The U.S. Food and Drug Administration (FDA) has expanded its recall of fruit purees for children after an investigation confirmed at least seven cases of lead poisoning linked to the products.

Parents and caregivers are cautioned not to buy or serve brands of fruit puree pouches associated with lead contamination as it can lead to "acute toxicity" in children, the FDA said in a news release.

Lead toxicity occurs when the toxic metal builds up in the body over a period. The condition is particularly dangerous for children below six years and can affect their mental and physical development. High levels of lead can also be fatal.

Federal health officials last week recalled WanaBana apple cinnamon fruit puree pouches after an investigation revealed four cases of lead poisoning linked to the product. The agency later expanded the list to include products from two additional brands: Schnuck cinnamon-flavored applesauce pouches and certain Weis cinnamon applesauce pouches.

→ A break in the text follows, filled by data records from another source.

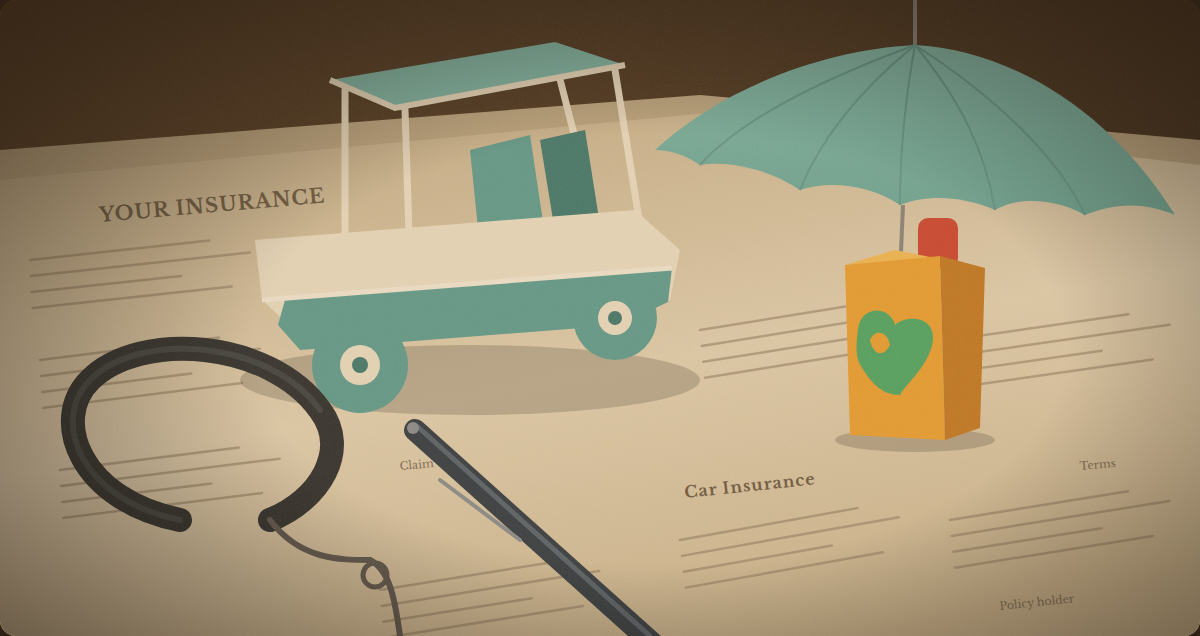
<!DOCTYPE html>
<html lang="en">
<head>
<meta charset="utf-8">
<title>Car Insurance Still Life</title>
<link rel="stylesheet" href="https://fonts.googleapis.com/css2?family=Libre+Baskerville:wght@400;700&display=swap">
<style>
  :root {
    --bg-dark: #2e2114;
    --bg-warm: #5a4128;
    --paper: #e6d5b6;
    --paper-shade: #c9b48f;
    --ink-line: #8c7a60;
    --teal: #5e9f93;
    --teal-light: #7fbcae;
    --teal-dark: #3f7a70;
    --cream: #efe2c8;
    --orange: #eea232;
    --orange-dark: #c57a22;
    --green: #4ea866;
    --red: #cf4530;
    --steel: #2a2d2e;
    --pen: #2f3a44;
  }
  html, body {
    margin: 0;
    padding: 0;
    width: 1200px;
    height: 636px;
    overflow: hidden;
    background: var(--bg-dark);
  }
  .artboard {
    display: block;
    width: 1200px;
    height: 636px;
    border-radius: 16px;
    overflow: hidden;
  }
  .doc-title {
    font-family: "Libre Baskerville", serif;
    font-weight: 700;
    fill: #6b5a44;
    letter-spacing: 1px;
  }
  .doc-small {
    font-family: "Libre Baskerville", serif;
    fill: #7d6c54;
  }
</style>
</head>
<body>
<svg class="artboard" viewBox="0 0 1200 636" xmlns="http://www.w3.org/2000/svg" role="img" aria-label="Toy car, umbrella over an orange box, stethoscope and pen on insurance papers">
  <defs>
    <linearGradient id="backdrop" x1="0" y1="0" x2="1" y2="1">
      <stop offset="0" stop-color="var(--bg-warm)"/>
      <stop offset="1" stop-color="var(--bg-dark)"/>
    </linearGradient>
    <linearGradient id="paper-light" x1="0.3" y1="0" x2="0.7" y2="1">
      <stop offset="0" stop-color="var(--paper-shade)"/>
      <stop offset="0.5" stop-color="var(--paper)"/>
      <stop offset="1" stop-color="#cdb892"/>
    </linearGradient>
    <radialGradient id="vignette" cx="0.55" cy="0.55" r="0.75">
      <stop offset="0.45" stop-color="#000" stop-opacity="0"/>
      <stop offset="1" stop-color="#1a1008" stop-opacity="0.6"/>
    </radialGradient>
    <linearGradient id="canopy-shade" x1="0" y1="0" x2="0" y2="1">
      <stop offset="0" stop-color="var(--teal-light)"/>
      <stop offset="1" stop-color="#6aa99b"/>
    </linearGradient>
    <filter id="grain">
      <feTurbulence type="fractalNoise" baseFrequency="0.9" numOctaves="2" result="noise"/>
      <feColorMatrix type="saturate" values="0"/>
      <feComponentTransfer><feFuncA type="linear" slope="0.12"/></feComponentTransfer>
      <feComposite in2="SourceGraphic" operator="in"/>
    </filter>
    <g id="text-lines" stroke="var(--ink-line)" stroke-width="2.5" stroke-linecap="round" opacity="0.55">
      <line x1="0" y1="0" x2="180" y2="-10"/>
      <line x1="0" y1="16" x2="220" y2="4"/>
      <line x1="0" y1="32" x2="150" y2="24"/>
      <line x1="0" y1="48" x2="200" y2="37"/>
    </g>
  </defs>

  <rect class="backdrop" width="1200" height="636" fill="url(#backdrop)"/>

  <g class="documents">
    <path class="sheet-under" d="M0 150 L700 95 L1200 140 L1200 636 L0 636 Z" fill="#bfa985"/>
    <path class="sheet-top" d="M0 180 L740 110 L1200 165 L1200 636 L0 636 Z" fill="url(#paper-light)"/>
    <use href="#text-lines" transform="translate(30 260) rotate(-3)"/>
    <use href="#text-lines" transform="translate(40 360) rotate(-4)"/>
    <use href="#text-lines" transform="translate(700 330) rotate(-6)"/>
    <use href="#text-lines" transform="translate(950 340) rotate(-5)"/>
    <use href="#text-lines" transform="translate(680 540) rotate(-7)"/>
    <use href="#text-lines" transform="translate(950 520) rotate(-6)"/>
    <use href="#text-lines" transform="translate(380 590) rotate(-6)"/>
    <use href="#text-lines" transform="translate(60 470) rotate(-4)"/>
    <text class="doc-title" x="100" y="222" font-size="20" transform="rotate(-5 100 222)">YOUR INSURANCE</text>
    <text class="doc-title" x="685" y="498" font-size="16" transform="rotate(-6 685 498)">Car Insurance</text>
    <text class="doc-small" x="1080" y="470" font-size="11" transform="rotate(-5 1080 470)">Terms</text>
    <text class="doc-small" x="1000" y="610" font-size="11" transform="rotate(-6 1000 610)">Policy holder</text>
    <text class="doc-small" x="400" y="470" font-size="11" transform="rotate(-5 400 470)">Claim</text>
  </g>

  <g class="toy-car">
    <ellipse cx="470" cy="380" rx="230" ry="35" fill="#000" opacity="0.18"/>
    <g class="canopy-posts" stroke="var(--cream)" stroke-width="7" stroke-linecap="round">
      <line x1="345" y1="90" x2="345" y2="270"/>
      <line x1="405" y1="110" x2="410" y2="265"/>
      <line x1="555" y1="60" x2="600" y2="235"/>
      <line x1="615" y1="70" x2="640" y2="225"/>
    </g>
    <path class="seat-back" d="M470 150 L530 135 L545 235 L480 248 Z" fill="var(--teal)"/>
    <path class="seat-back" d="M540 140 L585 130 L600 225 L555 232 Z" fill="var(--teal-dark)"/>
    <path class="body-top" d="M255 240 L635 210 L680 250 L670 300 L300 335 L262 300 Z" fill="var(--cream)"/>
    <path class="body-side" d="M285 300 L672 268 L668 302 L620 325 L300 350 L278 325 Z" fill="var(--teal)"/>
    <path class="body-trim" d="M262 300 L672 268" stroke="#f6ecd8" stroke-width="5" fill="none"/>
    <path class="roof" d="M330 80 L555 42 L625 65 L395 108 Z" fill="var(--teal-light)"/>
    <path class="roof-edge" d="M330 80 L395 108 L625 65" stroke="var(--cream)" stroke-width="6" fill="none"/>
    <g class="wheel-rear">
      <circle cx="360" cy="365" r="48" fill="var(--teal)"/>
      <circle cx="360" cy="365" r="20" fill="var(--cream)"/>
      <circle cx="360" cy="365" r="8" fill="var(--teal-dark)"/>
    </g>
    <g class="wheel-front">
      <circle cx="615" cy="318" r="42" fill="var(--teal)"/>
      <circle cx="615" cy="318" r="17" fill="var(--cream)"/>
      <circle cx="615" cy="318" r="7" fill="var(--teal-dark)"/>
    </g>
  </g>

  <g class="stethoscope" fill="none" stroke-linecap="round">
    <path d="M180 520 C80 500 50 420 90 380 C140 330 270 340 320 410 C350 450 320 500 270 520" stroke="var(--steel)" stroke-width="24"/>
    <path d="M180 520 C80 500 50 420 90 380 C140 330 270 340 320 410" stroke="#4a4f50" stroke-width="6" opacity="0.6"/>
    <path d="M270 520 C300 560 340 560 370 560 C390 570 395 600 400 636" stroke="#5b5650" stroke-width="6"/>
    <circle cx="375" cy="575" r="12" stroke="#5b5650" stroke-width="5"/>
  </g>

  <g class="pen" stroke-linecap="round">
    <line x1="415" y1="430" x2="660" y2="650" stroke="var(--pen)" stroke-width="22"/>
    <line x1="418" y1="427" x2="650" y2="636" stroke="#55626e" stroke-width="5"/>
    <line x1="440" y1="480" x2="520" y2="540" stroke="#8a8f92" stroke-width="4"/>
    <circle cx="413" cy="428" r="6" fill="#8a8f92"/>
  </g>

  <g class="umbrella">
    <line x1="915" y1="0" x2="915" y2="48" stroke="#8a8580" stroke-width="4"/>
    <path class="canopy" d="M655 150 C720 90 820 50 915 45 C1010 50 1110 110 1175 215 C1140 200 1110 205 1085 215 C1060 200 1020 195 995 210 C960 195 925 195 900 205 C870 185 830 180 800 190 C770 170 730 160 700 165 C685 155 670 150 655 150 Z" fill="url(#canopy-shade)"/>
    <g class="ribs" stroke="#5f9b8f" stroke-width="2" fill="none">
      <path d="M915 45 C860 90 820 140 800 190"/>
      <path d="M915 45 C905 100 900 150 900 205"/>
      <path d="M915 45 C960 100 985 150 995 210"/>
      <path d="M915 45 C1000 100 1060 160 1085 215"/>
      <path d="M915 45 C820 80 740 120 700 165"/>
    </g>
    <line x1="903" y1="205" x2="900" y2="275" stroke="#8a8580" stroke-width="4"/>
  </g>

  <g class="gift-box">
    <ellipse cx="915" cy="440" rx="80" ry="12" fill="#000" opacity="0.18"/>
    <rect class="red-tag" x="918" y="218" width="40" height="50" rx="10" fill="var(--red)"/>
    <path class="box-top" d="M845 265 L895 250 L985 268 L940 258 Z" fill="#f6bd55"/>
    <path class="box-front" d="M845 265 L940 256 L945 440 L850 435 Z" fill="var(--orange)"/>
    <path class="box-side" d="M940 256 L985 268 L980 428 L945 440 Z" fill="var(--orange-dark)"/>
    <path class="heart-shape" d="M858 330 C860 305 890 305 895 325 C905 315 935 315 933 340 C930 365 905 385 900 395 C880 395 870 380 862 368 C855 358 856 345 858 330 Z" fill="var(--green)"/>
    <path d="M870 340 C875 328 888 332 890 345 C882 360 872 352 870 340 Z" fill="var(--orange)"/>
  </g>

  <rect class="grain" width="1200" height="636" fill="#fff" filter="url(#grain)"/>
  <rect class="sepia-tone" width="1200" height="636" fill="#a66d28" opacity="0.12"/>
  <rect class="vignette" width="1200" height="636" fill="url(#vignette)"/>
</svg>
</body>
</html>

"In response to this investigation, WanaBana has voluntarily recalled all WanaBana Apple Cinnamon Fruit Puree Pouches regardless of the expiration date and lot code. Two additional brands of products are also subject to recall: certain Schnucks cinnamon-flavored applesauce pouches and variety packs and certain Weis cinnamon applesauce pouches," the release said.

Officials said they received more reports of illnesses. An investigation is on to identify the source of lead contamination and to know if more products are linked to illnesses.

Authorities said toddlers and young children should get tested if they have consumed the products and get medical help in case of symptoms.

What are the signs of lead toxicity?

Lead poisoning in children may lead to signs such as vomiting, abdominal pain, constipation, irritability, weight loss, loss of appetite, hearing loss, seizures, learning difficulties and developmental delays. Adults can develop headaches, muscular pains, abdominal cramps, high blood pressure, and mood disorders with elevated lead levels in the blood.

"Most children have no obvious immediate symptoms of lead exposure. If there's suspicion that a child may have been exposed to lead, parents should talk to their child's healthcare provider about getting a blood test," the FDA said.